Euthanasia, currently a very controversial topic of discussion throughout Australia. The question is “should euthanasia be legalised, and if so who is legible to be euthanised?” It is currently illegal in Australia to be euthanised, however 86% of the public agrees that euthanasia should be administered to people who are willing to if they are terminally ill, and a surprising 54% of practitioners agree also. Even though this is the case, why is it still illegal? What are the dangers of euthanasia if any, and where do we draw the line? Euthanasia is the practice of purposefully ending someone’s life in order to relieve their pain and/or suffering.
Legalized euthanasia raises the potential for a potentially dangerous situation. Doctors could find themselves better off financially if a seriously ill, or disables person, chooses to die rather than receive long term care. I think euthanasia goes against the natural law inclination to survive, and that we must do what we can for self-preservation. If we begin to deem certain situations and conditions unworthy of living, there may be no need to improve the quality of life or medical care. Why bother?
Horace once said, “To save a man’s life against his will is the same as killing him.” Many have associated this quote with euthanasia: a painless killing of an ill and suffering patient. Being a very controversial topic on the legalization of it, euthanasia is illegal in most countries and states. National Health Service (NHS) Choices states that, “euthanasia could be regarded as either voluntary manslaughter [...] or murder.” Although some disagree, euthanasia should be legal because regardless of the situation, death is a natural occurrence and the patient should have a choice of when to end their suffering. Generally, death is a sad and often feared thing, but for some suffering patients, it is a want. “Terminally ill means terminally ill.
However, others choose to argue voluntary euthanasia, should remain illegal because it goes against the Catholic and Christian religions. There is also belief, voluntary euthanasia defeats the goals of a doctor's job. Some are concerned about the patient's sanity at the time and argue the patient may not be fully competent and does not understand what choices they are making. Others stress, if voluntary euthanasia is legalized, involuntary euthanasia will soon to follow. Involuntary euthanasia ends a patients life without their consent.
Is there really dignity in taking your own life? Or are you choosing to give up. Terminal ill patients feel they may loose this battle “life” so instead of fighting they would rather waive the white flag and tap out. Which to a healthy person may not make sense because the patient may have to move to a state that assisted suicide is illegal and go though all the legal work to get the permission to

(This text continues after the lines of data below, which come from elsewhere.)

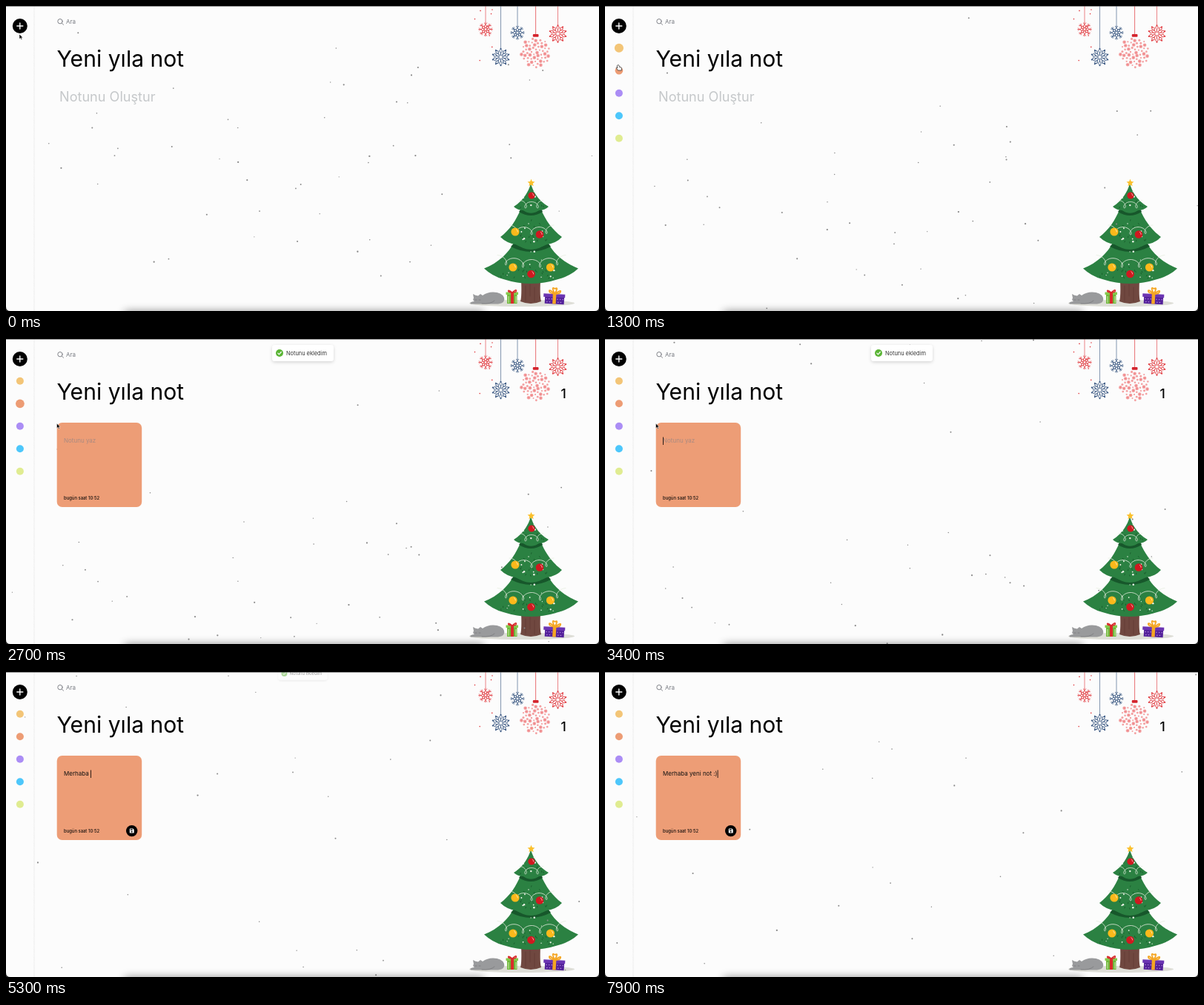
Recreate the animation shown at these times as an HTML page. Size 800 by 412 pixels, loop 8000 ms.

```html
<!DOCTYPE html>
<html lang="tr">
<head>
<meta charset="utf-8">
<title>Yeni yıla not</title>
<style>
html, body { margin: 0; width: 100%; height: 100%; overflow: hidden; background: #fcfcfc; }
svg { display: block; width: 100vw; height: 100vh; }
text { font-family: Inter, sans-serif; white-space: pre; }
.line { fill: none; stroke-linecap: round; stroke-linejoin: round; }
</style>
</head>
<body>
<svg viewBox="0 0 800 412" xmlns="http://www.w3.org/2000/svg">
  <defs>
    <filter id="soft" x="-20%" y="-200%" width="140%" height="500%"><feGaussianBlur stdDeviation="6"/></filter>
    <filter id="drop" x="-20%" y="-40%" width="140%" height="200%"><feDropShadow dx="0" dy="1.5" stdDeviation="2" flood-opacity=".16"/></filter>
  </defs>
  <rect width="800" height="412" fill="#fcfcfc"/>
  <path d="M38 0V412" stroke="#dedede" stroke-width=".7" stroke-dasharray="1.5 .7"/>
  <g id="decor"></g>

  <!-- tree -->
  <ellipse cx="696" cy="401.5" rx="71" ry="4.6" fill="#deded7"/>
  <path d="M695 370H721Q720 394 722 399Q708 405 694 399Q696 392 695 370Z" fill="#704840"/>
  <path class="line" d="M701 378V398M707 376V392M713 380V399" stroke="#603c36" stroke-width=".7"/>
  <g fill="#2b8142">
    <path d="M686 318C678 334 664 347 645 354.500Q656 365 671 369Q708 381 745 369Q761 365 772 354.500C753 347 738 334 730 318Z"/>
    <path d="M686 320Q708 338 731 320L735 325Q708 339 681 325Z" fill="#17572b"/>
    <path d="M695 273C688 290 680 302 667 312Q675 320 687 322Q708 333 730 322Q743 320 750 312C737 302 728 290 721 273Z"/>
    <path d="M695 274Q708 285 722 274L724 278Q708 288 692 278Z" fill="#17572b"/>
    <path d="M708 240C704 254 695 265 685 271Q690 276 698 276Q708 283 719 276Q727 276 732 271C721 265 712 254 708 240Z"/>
  </g>
  <g id="trim"></g>

  <!-- cat -->
  <g fill="#999a9c">
    <path d="M632 399Q624 400 627 402.500H664Q674 401 672 394Q669 386.500 657 386.500Q649 386.500 643 391L640 389L637 391.500Q633 391 630 389L631 394.500Q629 397 632 399Z"/>
    <path class="line" d="M642 402Q654 403 659 398M633 397H635M638 397H640" stroke="#747578" stroke-width=".7"/>
  </g>

  <!-- gifts -->
  <g>
    <rect x="676" y="388" width="13.500" height="14" fill="#6fb73b"/>
    <path d="M674.500 386.500H691V390H674.500Z" fill="#85c94d"/>
    <path d="M681 386.500H685V402H681Z" fill="#d82c2c"/>
    <path class="line" d="M683 387Q676 382 678 386Q680 387 683 387Q690 381 688 386Q686 387 683 387" stroke="#d82c2c" stroke-width="1.4"/>
    <path d="M678 392V401M688 392V401" stroke="#d9edb9" stroke-width=".9"/>
  </g>
  <g transform="rotate(3 740 396)">
    <rect x="727" y="392" width="26" height="10.500" fill="#54229a"/>
    <rect x="725" y="389" width="29" height="4.500" fill="#6b35b2"/>
    <path d="M737.500 389H742V402.500H737.500Z" fill="#f5a623"/>
    <path class="line" d="M740 389Q730 381 733 387Q736 389 740 389Q734 378 740 382Q745 378 740 389Q750 381 747 387Q744 389 740 389" stroke="#f5a623" stroke-width="1.800"/>
    <path class="line" d="M729 396H737M744 396H752M730 400H737M745 400H752" stroke="#b98de2" stroke-width="1.400" stroke-dasharray=".1 3.500"/>
  </g>

  <g id="snow" fill="#8a8a8a"></g>

  <!-- sidebar and header -->
  <g id="dots"></g>
  <circle cx="18.800" cy="27" r="10"/>
  <path class="line" d="M14.800 27H22.800M18.800 23V31" stroke="#fff" stroke-width="1.4"/>
  <g class="line" stroke="#74777d" stroke-width=".9"><circle cx="73" cy="20.700" r="3.200"/><path d="M75.400 23.100L77.600 25.300"/></g>
  <text x="81" y="24.200" font-size="8" fill="#777a80">Ara</text>
  <text x="68.500" y="82" font-size="30.100">Yeni yıla not</text>
  <text id="empty" x="72" y="128.600" font-size="18.100" fill="#c5c8ca">Notunu Oluştur</text>

  <g id="note">
    <text x="748.500" y="79.500" font-size="17.500" font-weight="500">1</text>
    <rect x="68.700" y="113" width="114.500" height="114" rx="7" fill="#ed9d76"/>
    <text id="hint" x="78" y="140.300" font-size="8" fill="#a98a80">Notunu yaz</text>
    <text id="typed" x="78" y="140.300" font-size="8" fill="#111"></text>
    <rect id="caret" y="132.500" width=".8" height="10.500"/>
    <text x="78" y="217" font-size="5.900" font-weight="500" fill="#17110e">bugün saat 10:52</text>
    <g id="save">
      <circle cx="169.700" cy="214.600" r="7.700"/>
      <path d="M166.800 212Q166.800 211.600 167.300 211.600H171.300L172.700 213V217Q172.700 217.600 172.200 217.600H167.300Q166.800 217.600 166.800 217Z" fill="#fff"/>
      <path d="M167.800 212.400H170.800V213.700H167.800Z"/><circle cx="169.700" cy="215.700" r="1"/>
    </g>
  </g>

  <g id="toast">
    <rect x="359" y="8" width="83" height="22" rx="4" fill="#fff" filter="url(#drop)"/>
    <circle cx="369" cy="19" r="5" fill="#5bb536"/>
    <path class="line" d="M366.800 19.200L368.400 20.800L371.300 17.500" stroke="#fff" stroke-width="1.200"/>
    <text x="378" y="21.600" font-size="7.400" fill="#363636">Notunu ekledim</text>
  </g>

  <!-- window edges -->
  <rect x="160" y="412" width="484" height="14" opacity=".42" filter="url(#soft)"/>
  <path d="M0 .3H800" stroke="#555" stroke-width=".8"/>
  <path d="M0 406Q0 412 6 412H0ZM800 406Q800 412 794 412H800Z" fill="#222"/>

  <path id="arrow" d="M0 0V6.600L1.600 5.200L2.700 7.600L3.800 7.100L2.700 4.800H4.700Z" stroke="#fff" stroke-width=".5"/>
  <path id="hand" d="M-1-4Q0-5 .8-4L1.500-1.500Q4-2 4.500 0L4.300 3H-.5L-3-.5Q-2.500-1.700-1-.3L-1.700-3Q-1.700-4-1-4Z" fill="#fff" stroke="#222" stroke-width=".7"/>
</svg>
<script>
const LOOP = 8000, ADDED = 2200;
const RED = "#e0353a", BLUE = "#32517d";

const $ = id => document.getElementById(id);
function el(parent, tag, attrs) {
  const node = document.createElementNS("http://www.w3.org/2000/svg", tag);
  for (const k in attrs) node.setAttribute(k, attrs[k]);
  return parent.appendChild(node);
}
const disc = (parent, cx, cy, r, fill) => el(parent, "circle", { cx, cy, r, fill });
const stroke = (parent, d, color, width) =>
  el(parent, "path", { d, class: "line", stroke: color, "stroke-width": width });
const show = (id, on) => $(id).setAttribute("display", on ? "inline" : "none");
const span = (t, a, b) => Math.min(1, Math.max(0, (t - a) / (b - a)));
const smooth = u => u * u * (3 - 2 * u);
const easeOut = u => 1 - (1 - u) ** 4;

let seed = 11;
const rand = (a = 0, b = 1) => a + (b - a) * (seed = seed * 16807 % 2147483647) / 2147483647;

// Hanging ornaments
const decor = $("decor");

function flake(x, y, r, color, arms, round) {
  stroke(decor, `M${x} 0V${y - r}`, color, 0.6);
  for (let i = 0; i < arms; i++) {
    const g = el(decor, "g", { transform: `translate(${x} ${y}) rotate(${i * 360 / arms}) scale(${r / 10})` });
    if (round) {
      stroke(g, "M0-2V-5Q3-7.500 0-9Q-3-7.500 0-5", color, 0.8);
      disc(g, 0, -9.600, 0.9, color);
    } else {
      stroke(g, "M0-9.500V-5.500M-1.800-8.800L0-7L1.800-8.800M0-6L1.900-4L0-1.500L-1.900-4Z", color, 0.8);
    }
  }
}
flake(647, 31.500, 9.800, RED, 8);
flake(690, 36, 9.800, BLUE, 8);
flake(667.500, 69, 11.700, BLUE, 10, true);
flake(744.500, 37.500, 11.700, RED, 10, true);

stroke(decor, "M714.600 0V38", RED, 0.7);
for (let i = 0; i < 55; i++) {
  const r = 20 * Math.sqrt((i + .5) / 55), a = i * 2.39996;
  const x = 714.600 + r * Math.cos(a), y = 63 + r * Math.sin(a), big = i % 3 == 0;
  disc(decor, x, y, big ? 2.300 : rand(1, 1.700), "#f4a0a1");
  if (big) disc(decor, x, y, 0.8, "#ea777b");
}
el(decor, "rect", { x: 710.800, y: 38, width: 7.700, height: 3.800, rx: 1, fill: "#d4242d" });
for (let i = 0; i < 8; i++) disc(decor, rand(632, 657), 5 + i * i * 1.400, 0.8, RED);

// Tree trimmings
const trim = $("trim");

function speckle(top, bottom, half, count) {
  for (let i = 0; i < count; i++) {
    const u = Math.sqrt(rand()), x = 708 + rand(-1, 1) * (half * u * .8 + 3), y = top + (bottom - top) * u;
    if (i % 3) stroke(trim, `M${x} ${y}l${rand(-1, 1)} 1.500`, "#185b2c", 0.9);
    else disc(trim, x, y, rand(0.6, 1.300), "#f3f6ec");
  }
}
speckle(246, 274, 20, 12);
speckle(282, 319, 36, 27);
speckle(328, 368, 54, 42);

function garland(half, y, sag, loops, a) {
  let d = "";
  for (let i = 0; i <= 120; i++) {
    const u = i / 120, p = u * loops * Math.PI * 2;
    const x = 709 + half * (2 * u - 1) + a * Math.sin(p);
    d += (i ? "L" : "M") + x + " " + (y + sag * Math.sin(Math.PI * u) - a * Math.cos(p));
  }
  stroke(trim, d, "#e6eee0", 0.8);
}
garland(16, 267, 2, 2, 4.500);
garland(30, 301, 3, 3, 5);
garland(46, 342, 6, 4, 5.500);

function bauble(x, y, r, color) {
  disc(trim, x, y, r, color);
  stroke(trim, `M${x + r * .25} ${y - r * .6}Q${x + r * .65} ${y - r * .4} ${x + r * .6} ${y}`, "#fff9", 1);
}
bauble(709, 256, 4.600, "#d01920");
bauble(720, 308.500, 5.300, "#d01920");
bauble(708.500, 362, 5.300, "#d01920");
bauble(687, 305, 5.600, "#fbb91b");
bauble(684, 353, 5.600, "#fbb91b");
bauble(734.500, 353, 5.600, "#fbb91b");

let star = "";
for (let i = 0; i < 10; i++) {
  const r = i % 2 ? 2.400 : 5.200, a = i * Math.PI / 5;
  star += `${708.500 + r * Math.sin(a)},${239 - r * Math.cos(a)} `;
}
el(trim, "polygon", { points: star, fill: "#fbc02c" });

// Snow: only every other flake comes back, so the fall thins out
const flakes = Array.from({ length: 50 }, (_, i) => {
  const size = rand();
  return {
    x: rand(0, 800), y: rand(0, 200) + rand(0, 200),
    vx: rand(-12, 12), vy: rand(28, 58) + 18 * size,
    again: i % 2 == 0,
    node: disc($("snow"), 0, 0, 0.6 + size * .6, "inherit")
  };
});

function drawSnow(s) {
  for (const f of flakes) {
    const y = f.y + f.vy * s;
    f.node.setAttribute("cx", (f.x + f.vx * s + 800) % 800);
    f.node.setAttribute("cy", f.again ? y % 416 : y);
  }
}

// Colour picker
const dots = ["#f3c577", "#ed9c74", "#ab8df5", "#4dc7fb", "#e0ec91"]
  .map((color, i) => ({ y: 56.800 + i * 30.500, node: disc($("dots"), 18.900, 0, 5, color) }));

function drawDots(t) {
  dots.forEach(({ y, node }, i) => {
    const u = smooth(span(t, 400 + i * 60, 700 + i * 60));
    let hover = 0;
    if (i == 0) hover = span(t, 950, 1100) - span(t, 1270, 1400);
    if (i == 1) hover = span(t, 1270, 1420) - span(t, 2640, 2800);
    node.setAttribute("cy", 27 + (y - 27) * u);
    node.setAttribute("r", 5 + 1.400 * hover);
    node.setAttribute("opacity", u);
  });
}

function drawPointer(t) {
  const down = smooth(span(t, 700, 1250)), across = smooth(span(t, 2300, 2700));
  const place = `translate(${18 + 50.500 * across} ${38 + 46 * down + 30 * across})`;
  const pressable = t > 950 && t < 2400;
  for (const id of ["arrow", "hand"]) $(id).setAttribute("transform", place);
  show("hand", pressable);
  show("arrow", !pressable && t < 3570);
}

function drawToast(t) {
  const a = easeOut(span(t, ADDED, ADDED + 350)), b = easeOut(span(t, 5235, 5635));
  const shift = -44 * (1 - a) - 33 * b;
  const scale = 0.6 + .4 * a - .4 * b;
  show("toast", t >= ADDED && b < 1);
  $("toast").setAttribute("opacity", (0.5 + .5 * a) * (1 - b));
  $("toast").setAttribute("transform", `translate(400.500 ${19 + shift}) scale(${scale}) translate(-400.500 -19)`);
}

function drawNote(t) {
  // Typing picks up speed
  const count = Math.floor(3.500 * Math.max(0, t / 1000 - 3.200) ** 1.270);
  const noted = t >= ADDED;
  show("note", noted);
  show("empty", !noted);
  if (!noted) return;
  $("typed").textContent = "Merhaba yeni not :)".slice(0, count);
  show("hint", !count);
  show("save", count);
  show("caret", t > 3100);
  $("caret").setAttribute("x", 78.200 + (count ? $("typed").getComputedTextLength() : 0));
}

function frame(now) {
  const t = now % LOOP;
  drawSnow(t / 1000);
  drawDots(t);
  drawPointer(t);
  drawToast(t);
  drawNote(t);
  requestAnimationFrame(frame);
}
frame(0);
</script>
</body>
</html>
```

It would allow for organ donation which would help so many other people who may not survive without a transplant. Also, most people know that terminal illnesses can force patients to endure a great deal of pain, and the prices of health care to treat that pain can be enormous. Both of these things are corrigible by euthanization processes. Above all, the government should be able realize that death is a freedom they have no right to deny any human being under any circumstances. For these reasons, physician-assisted suicide and euthanasia should be legalized on a federal level because of the advantages they constitute: such as the salvaging of organs, lower healthcare costs, and cessation of pain.

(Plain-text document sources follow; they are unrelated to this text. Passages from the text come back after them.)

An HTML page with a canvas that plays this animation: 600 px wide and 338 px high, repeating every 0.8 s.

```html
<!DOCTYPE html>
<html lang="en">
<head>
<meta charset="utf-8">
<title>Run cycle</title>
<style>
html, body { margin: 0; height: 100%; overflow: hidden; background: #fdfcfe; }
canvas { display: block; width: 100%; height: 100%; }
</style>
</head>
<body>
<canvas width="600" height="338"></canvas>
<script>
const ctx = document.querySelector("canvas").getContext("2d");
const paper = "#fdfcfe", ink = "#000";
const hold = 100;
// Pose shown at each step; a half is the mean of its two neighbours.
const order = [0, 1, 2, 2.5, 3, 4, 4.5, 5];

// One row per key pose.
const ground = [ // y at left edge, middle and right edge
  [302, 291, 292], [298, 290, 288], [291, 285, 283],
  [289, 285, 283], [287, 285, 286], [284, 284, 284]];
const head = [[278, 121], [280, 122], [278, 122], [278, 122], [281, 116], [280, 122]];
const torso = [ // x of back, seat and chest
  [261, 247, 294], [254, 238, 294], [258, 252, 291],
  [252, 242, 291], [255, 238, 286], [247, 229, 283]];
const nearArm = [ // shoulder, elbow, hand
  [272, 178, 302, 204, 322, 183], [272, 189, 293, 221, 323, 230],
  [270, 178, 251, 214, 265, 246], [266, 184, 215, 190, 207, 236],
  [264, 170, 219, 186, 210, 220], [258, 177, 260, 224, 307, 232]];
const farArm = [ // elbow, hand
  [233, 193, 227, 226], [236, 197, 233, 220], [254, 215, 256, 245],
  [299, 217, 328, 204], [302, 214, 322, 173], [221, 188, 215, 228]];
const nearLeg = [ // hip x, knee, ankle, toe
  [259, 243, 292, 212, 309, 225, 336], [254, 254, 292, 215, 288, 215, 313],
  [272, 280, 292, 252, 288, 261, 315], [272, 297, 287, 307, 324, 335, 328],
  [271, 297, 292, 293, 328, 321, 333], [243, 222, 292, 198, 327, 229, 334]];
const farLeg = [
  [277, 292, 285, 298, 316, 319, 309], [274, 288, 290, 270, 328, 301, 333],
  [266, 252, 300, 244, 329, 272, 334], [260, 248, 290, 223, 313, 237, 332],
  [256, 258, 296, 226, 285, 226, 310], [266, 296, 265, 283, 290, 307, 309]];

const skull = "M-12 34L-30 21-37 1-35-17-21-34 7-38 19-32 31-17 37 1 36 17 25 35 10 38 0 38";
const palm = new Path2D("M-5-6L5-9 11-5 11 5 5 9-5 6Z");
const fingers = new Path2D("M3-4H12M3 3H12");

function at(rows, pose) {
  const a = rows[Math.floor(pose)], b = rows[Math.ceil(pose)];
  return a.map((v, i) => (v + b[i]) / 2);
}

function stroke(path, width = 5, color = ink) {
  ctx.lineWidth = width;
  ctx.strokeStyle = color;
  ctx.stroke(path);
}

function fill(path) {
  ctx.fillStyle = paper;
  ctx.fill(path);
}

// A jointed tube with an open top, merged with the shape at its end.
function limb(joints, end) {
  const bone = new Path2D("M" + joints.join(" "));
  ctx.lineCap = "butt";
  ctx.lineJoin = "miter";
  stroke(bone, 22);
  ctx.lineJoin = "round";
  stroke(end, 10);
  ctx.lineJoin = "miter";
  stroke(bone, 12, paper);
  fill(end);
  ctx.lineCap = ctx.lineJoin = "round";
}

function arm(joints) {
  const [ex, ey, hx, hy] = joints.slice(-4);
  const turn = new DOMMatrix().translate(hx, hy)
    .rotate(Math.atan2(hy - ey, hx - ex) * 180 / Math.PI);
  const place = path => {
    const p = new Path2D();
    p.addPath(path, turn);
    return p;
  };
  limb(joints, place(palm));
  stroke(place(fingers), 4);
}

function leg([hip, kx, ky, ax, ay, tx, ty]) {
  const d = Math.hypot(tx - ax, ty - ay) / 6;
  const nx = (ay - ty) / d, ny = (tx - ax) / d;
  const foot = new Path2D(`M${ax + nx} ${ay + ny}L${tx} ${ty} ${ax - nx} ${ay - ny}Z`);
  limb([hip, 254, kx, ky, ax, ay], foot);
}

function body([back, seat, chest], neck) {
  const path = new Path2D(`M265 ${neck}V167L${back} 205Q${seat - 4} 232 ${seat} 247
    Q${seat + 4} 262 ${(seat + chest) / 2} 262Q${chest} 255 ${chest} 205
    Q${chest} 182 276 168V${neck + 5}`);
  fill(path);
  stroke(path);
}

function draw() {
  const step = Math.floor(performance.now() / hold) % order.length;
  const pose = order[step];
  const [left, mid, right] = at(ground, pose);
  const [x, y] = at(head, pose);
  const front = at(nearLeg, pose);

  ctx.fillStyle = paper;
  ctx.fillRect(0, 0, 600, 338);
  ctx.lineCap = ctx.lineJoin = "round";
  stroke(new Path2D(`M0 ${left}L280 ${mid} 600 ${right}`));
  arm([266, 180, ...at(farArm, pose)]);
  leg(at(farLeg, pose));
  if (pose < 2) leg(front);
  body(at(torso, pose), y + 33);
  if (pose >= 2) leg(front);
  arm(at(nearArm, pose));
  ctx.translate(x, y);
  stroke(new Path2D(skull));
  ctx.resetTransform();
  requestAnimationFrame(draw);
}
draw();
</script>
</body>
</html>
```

Secondly, legalising euthanasi... ... middle of paper ... ...espect for the patients’ autonomy and ultimately makes dying with dignity a possible option. I am a proponent of legalising euthanasia globally as I believe it will help not in quantity but in the quality of life of the patients and his or her family members. Works Cited 1. Gallup Poll, Angelfire, Nightingale Alliance. (2013, December 11).
Euthanasia occurs when a doctor directly ends the life of a patient himself; assisted suicide occurs when the doctor simply provides the needed materials so a person can perform the action themselves. “Euthanasia is used to protect the interests and well being of citiz... ... middle of paper ... ...oth necessary and wanted. “Assuming 2.7% of Americans, like the Dutch, chose assisted suicide and assuming their life would be one month shorter, would save the United States six hundred twenty-seven million dollars “(lifeissues.net). In conclusion, euthanasia and assisted suicide should be legalized world wide. To end suffering, to keep one’s autonomy and their desire to perform daily actions, and to prevent the fear of burdening loved ones are among many reasons people resort to euthanasia or assisted suicide.